I remember one student in particular who traveled across boroughs to come to Brearley. She couldn’t wear school-branded clothing on her way to school for fear of drawing the wrong kind of attention to herself on the train. She couldn’t participate in the after-school sports that her coaches urged her to consider — even though she was a gifted athlete — because it would mean getting home extremely late, well after dark at any time of year. Worst of all, that student had to change her identity as she changed buses and trains, becoming someone during her hours at school whom her family wouldn’t have known, and taking on responsibilities once she got home that her schoolmates wouldn’t have recognized.
The experience of having to become someone else in order to get a chance at success, many would argue, is part of the American Dream — or maybe the American Myth. It doesn’t take too much insight to realize that this same process also teaches young people that who they are at home isn’t good enough.
The feeling of being divided between your family self and your school self isn’t necessarily a salutary one. As much as elite schools and societies talk about wanting to respect all backgrounds, the melting pot doesn’t mix people; it just teaches them when to use what and how to value each element relative to the others.
Whatever we who have privilege might think about the transgressive power of code-switching, it’s not necessarily a good thing to have your world revolve around code-switching when you’re 14 years old. For too many students, the seeming advantage of attending a private school can become a stark choice between opportunity and identity, and that’s an insidious and painful lesson — one that we as a society shouldn’t support.
And this, in part, is why neighborhood schools are so important. They help to cultivate talent wherever it’s found, and for that reason are essential to strong democratic societies. The notion of vouchers gives them short shrift; school turnaround, as complicated and costly as it is, is a far better investment.

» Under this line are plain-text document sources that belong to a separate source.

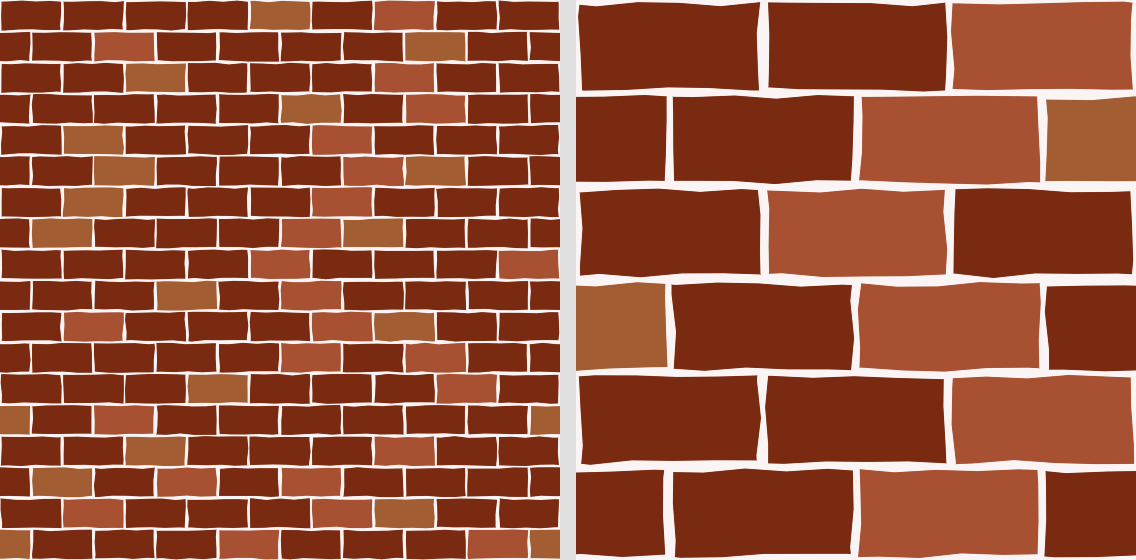
Left: the whole. Right: its middle third, enlarged.
Write a Shadertoy shader that draws this texture.

```glsl
// Running-bond brick wall with pale mortar and hand-cut, slightly crooked bricks.
// Each brick side is a jagged polyline from hashed knots; a few bricks per row
// take an accent colour. Brick ids wrap, so the wall tiles in both directions.

#define COLUMNS 9.0
#define ROWS 18.0
#define HALF_GAP 0.045      // mean mortar half width, in brick heights
#define WOBBLE 0.028        // how far a side strays, in brick heights
#define RED_SHARE 0.17
#define OCHRE_SHARE 0.09
#define DARK_BRICK vec3(0.475, 0.165, 0.063)
#define RED_BRICK vec3(0.655, 0.314, 0.196)
#define OCHRE_BRICK vec3(0.640, 0.365, 0.196)
#define MORTAR vec3(0.980, 0.955, 0.955)

// Integer hash of a brick id and a salt, from 0 to 1
float hash(vec2 id, float salt) {
    uint n = uint(id.x) + 64u * uint(id.y) + 4096u * uint(salt);
    n = n * 747796405u + 2891336453u;
    n = ((n >> ((n >> 28u) + 4u)) ^ n) * 277803737u;
    n = (n >> 22u) ^ n;
    return float(n >> 8u) / 16777216.0;
}

// Inset of one brick side at t (0 to 1 along it): straight pieces between knots
float sideInset(vec2 id, float t, float pieces, float side) {
    float salt = 16.0 * side;
    float s = t * pieces + hash(id, salt);
    float knot = salt + 1.0 + floor(s);
    float stray = mix(hash(id, knot), hash(id, knot + 1.0), fract(s));
    return HALF_GAP + WOBBLE * (2.0 * stray - 1.0);
}

// Signed depth inside the brick, in brick heights; local spans (0,0) to (2,1)
float brickDepth(vec2 id, vec2 local) {
    float along = local.x * 0.5;
    float left   = local.x - sideInset(id, local.y, 2.5, 1.0);
    float right  = 2.0 - local.x - sideInset(id, local.y, 2.5, 2.0);
    float bottom = local.y - sideInset(id, along, 4.5, 3.0);
    float top    = 1.0 - local.y - sideInset(id, along, 4.5, 4.0);
    return min(min(left, right), min(bottom, top));
}

// Ranks are shuffled within each row, so accents stay evenly spread
vec3 brickColour(vec2 id) {
    vec2 row = vec2(0.0, id.y);
    float stride = hash(row, 100.0) < 0.5 ? 2.0 : 4.0;
    float shift = floor(hash(row, 101.0) * COLUMNS);
    float rank = (mod(id.x * stride + shift, COLUMNS) + hash(id, 102.0)) / COLUMNS;
    if (rank < RED_SHARE) return RED_BRICK;
    return rank < RED_SHARE + OCHRE_SHARE ? OCHRE_BRICK : DARK_BRICK;
}

void mainImage(out vec4 fragColor, in vec2 fragCoord) {
    // Brick grid, every second row shifted by half a brick
    vec2 grid = fragCoord / iResolution.xy * vec2(COLUMNS, ROWS);
    float row = floor(grid.y);
    grid.x += 0.5 * (1.0 - mod(row, 2.0));
    vec2 id = mod(floor(grid), vec2(COLUMNS, ROWS));
    vec2 local = fract(grid) * vec2(2.0, 1.0);

    // Blend brick into mortar over about one pixel
    float pixel = ROWS / iResolution.y;
    float cover = smoothstep(-0.6 * pixel, 0.6 * pixel, brickDepth(id, local));
    fragColor = vec4(mix(MORTAR, brickColour(id), cover), 1.0);
}
```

Out-of-school-time (OST) interventions can also be crucial in reinforcing what neighborhood schools can do on their own. Whether by offering the kind of strong complement in skills and knowledge that OST organizations like Girls Inc. can provide, or by grafting new models of intellectual and personal development onto public school curricula using local, state, federal and private dollars, we need to focus our attention on the kinds of community-based educational opportunities that give young people the chance to reach their full potential in all ways.

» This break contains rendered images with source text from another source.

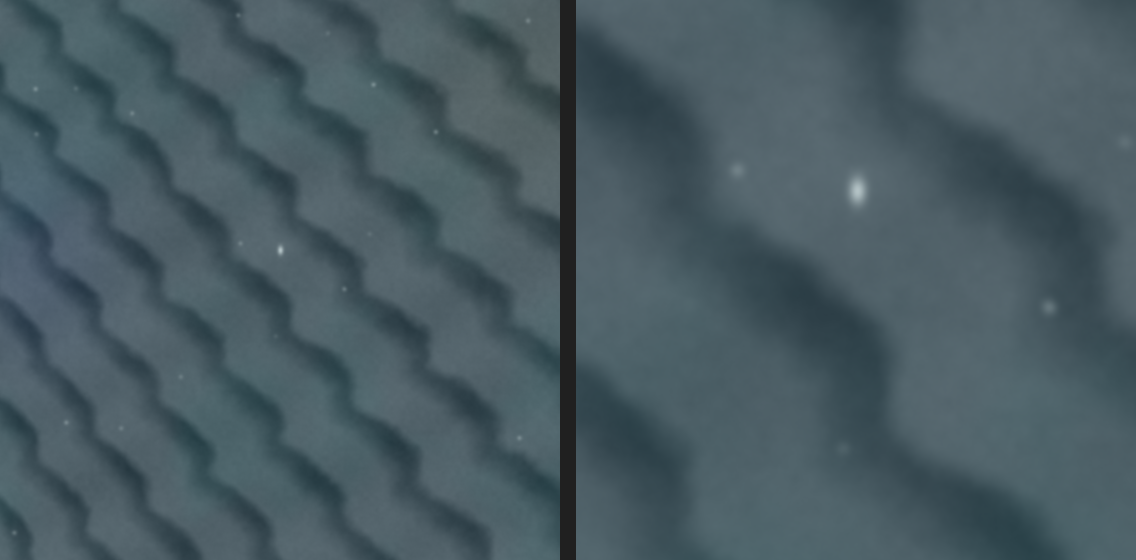
Left, the full canvas; right, a detail of the centre.
Write a WebGL 2 fragment shader that draws this texture.

```glsl
#version 300 es
precision highp float;
// Soft slate-blue quilted fabric: diagonal rows of rounded puffs parted by
// dark, wavy, stair-like creases. A row coordinate and a step coordinate, both
// widening towards the upper right, drive the shading; noise adds the wear.

uniform vec2 u_resolution;
out vec4 outColor;

const float TAU = 6.2831853;

// Layout, in units of the canvas, with y pointing down
const vec2 ACROSS = vec2(0.78, -0.62);    // from row to row
const vec2 ALONG = vec2(0.62, 0.78);      // down a crease
const float ROW_ORIGIN = 0.055;
const float ROW_SPACING = 0.138;
const float ROW_GROWTH = 0.0035;
const float FAN_CENTER = 0.65;
const float FAN_BASE = 0.02;
const float FAN_PER_ROW = 0.025;
const float STEP_ORIGIN = 0.557;
const float STEP_SHIFT = 0.018;           // step offset per row
const float STEP_LENGTH = 0.165;
const float STEP_WIDENING = 0.0046;       // longer steps per row
const float STEP_GROWTH = 0.0033;

// Crease shape, in fractions of a row
const float WAVE_HEIGHT = 0.10;
const float WAVE_SKEW = 0.55;
const float WOBBLE = 0.13;
const float CRISP_SIDE = 0.20;
const float SOFT_SIDE = 0.40;

// Colours and wear
const vec3 CREASE_COLOR = vec3(0.165, 0.235, 0.267);
const vec3 PUFF_COLOR = vec3(0.322, 0.386, 0.416);
const vec3 SPECK_COLOR = vec3(0.74, 0.80, 0.81);
const vec3 TEAL_TINT = vec3(-0.018, 0.010, 0.004);
const vec3 BLUE_TINT = vec3(-0.014, -0.014, 0.022);
const vec3 WARM_TINT = vec3(0.014, 0.004, -0.018);
const float GRAIN = 0.028;
const float SPECK_GRID = 11.0;
const vec2 BRIGHT_SPECK = vec2(0.501, 0.447);

float hash(vec2 p) {
  vec3 q = fract(vec3(p.xyx) * 0.1031);
  q += dot(q, q.yzx + 33.33);
  return fract((q.x + q.y) * q.z);
}

float noise(vec2 p) {
  vec2 cell = floor(p);
  vec2 f = fract(p);
  f = f * f * (3.0 - 2.0 * f);
  float top = mix(hash(cell), hash(cell + vec2(1, 0)), f.x);
  float bottom = mix(hash(cell + vec2(0, 1)), hash(cell + vec2(1, 1)), f.x);
  return mix(top, bottom, f.y);
}

float fbm(vec2 p) {
  float sum = 0.0;
  float weight = 0.5;
  for (int i = 0; i < 4; i++) {
    sum += weight * noise(p);
    p = mat2(1.6, 1.2, -1.2, 1.6) * p + 17.0;
    weight *= 0.5;
  }
  return sum / 0.9375;
}

// Index n at which n * spacing + n * n * growth reaches the distance
float growingIndex(float distance, float spacing, float growth) {
  float root = sqrt(max(spacing * spacing + 4.0 * growth * distance, 0.0));
  return (root - spacing) / (2.0 * growth);
}

float speck(vec2 p, vec2 center, vec2 radius) {
  vec2 d = (p - center) / radius;
  return exp(-dot(d, d));
}

// Faint lint, at most one fleck in each grid cell
float lint(vec2 p) {
  vec2 cell = floor(p * SPECK_GRID);
  vec2 spot = 0.2 + 0.6 * vec2(hash(cell + 3.7), hash(cell + 9.1));
  float strength = smoothstep(0.78, 1.0, hash(cell + 41.0));
  return strength * speck(p, (cell + spot) / SPECK_GRID, vec2(0.0045));
}

void main() {
  vec2 uv = gl_FragCoord.xy / u_resolution;
  vec2 p = vec2(uv.x, 1.0 - uv.y);

  // Row and step coordinates, with rows fanning out
  float across = dot(p, ACROSS) - ROW_ORIGIN;
  float along = dot(p, ALONG);
  float fan = FAN_BASE + FAN_PER_ROW * across / ROW_SPACING;
  float row = growingIndex(across - (along - FAN_CENTER) * fan, ROW_SPACING, ROW_GROWTH);
  float stepIndex = growingIndex(along - STEP_ORIGIN - STEP_SHIFT * row,
                                 STEP_LENGTH + STEP_WIDENING * row, STEP_GROWTH);

  // Skewed wave: long gentle climb, short steep drop
  float phase = TAU * stepIndex;
  float wave = cos(phase + WAVE_SKEW * (1.0 - cos(phase)));
  float wobble = WOBBLE * (fbm(p * 14.0) - 0.5) + 0.05 * (noise(p * 55.0) - 0.5);
  float crease = fract(row + 0.09 - WAVE_HEIGHT * wave + wobble + 0.5) - 0.5;

  // Crisp on the upper right of a crease, soft on the lower left
  float side = crease > 0.0 ? CRISP_SIDE : SOFT_SIDE;
  float shadow = 1.0 - smoothstep(0.0, side, abs(crease));
  shadow *= 0.76 + 0.17 * cos(phase + 0.8) + 0.35 * (fbm(p * 9.0 + 5.0) - 0.5);
  float dome = 0.012 * cos(phase - 2.4) * smoothstep(0.0, 0.25, abs(crease));
  vec3 color = mix(PUFF_COLOR, CREASE_COLOR, clamp(shadow, 0.0, 1.0)) + dome;

  // Patchy tints, mottling, grain and lint
  color += TEAL_TINT * smoothstep(0.4, 0.75, fbm(p * 5.0 + 11.0));
  color += BLUE_TINT * speck(p, vec2(0.05, 0.46), vec2(0.16, 0.2));
  color += WARM_TINT * speck(p, vec2(0.95, 0.15), vec2(0.25));
  color += 0.045 * (fbm(p * 7.0 + 29.0) - 0.5);
  color += GRAIN * (fbm(p * 110.0) - 0.5);
  float flecks = 0.4 * lint(p) + 0.9 * speck(p, BRIGHT_SPECK, vec2(0.005, 0.008));
  color = mix(color, SPECK_COLOR, clamp(flecks, 0.0, 1.0));

  outColor = vec4(color, 1.0);
}
```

Somewhere along the way, we have lost sight of the imperative of helping young people bloom where they are planted. Uprooting them, as too many voucher-based proposals would have us do, is not the answer. We need to devote our resources toward nourishing students wherever they are.
Stephanie Hull is the president-designate of Girls Inc. in New York City, former executive vice president and chief operating officer of the Woodrow Wilson National Fellowship Foundation and former head of The Brearley School.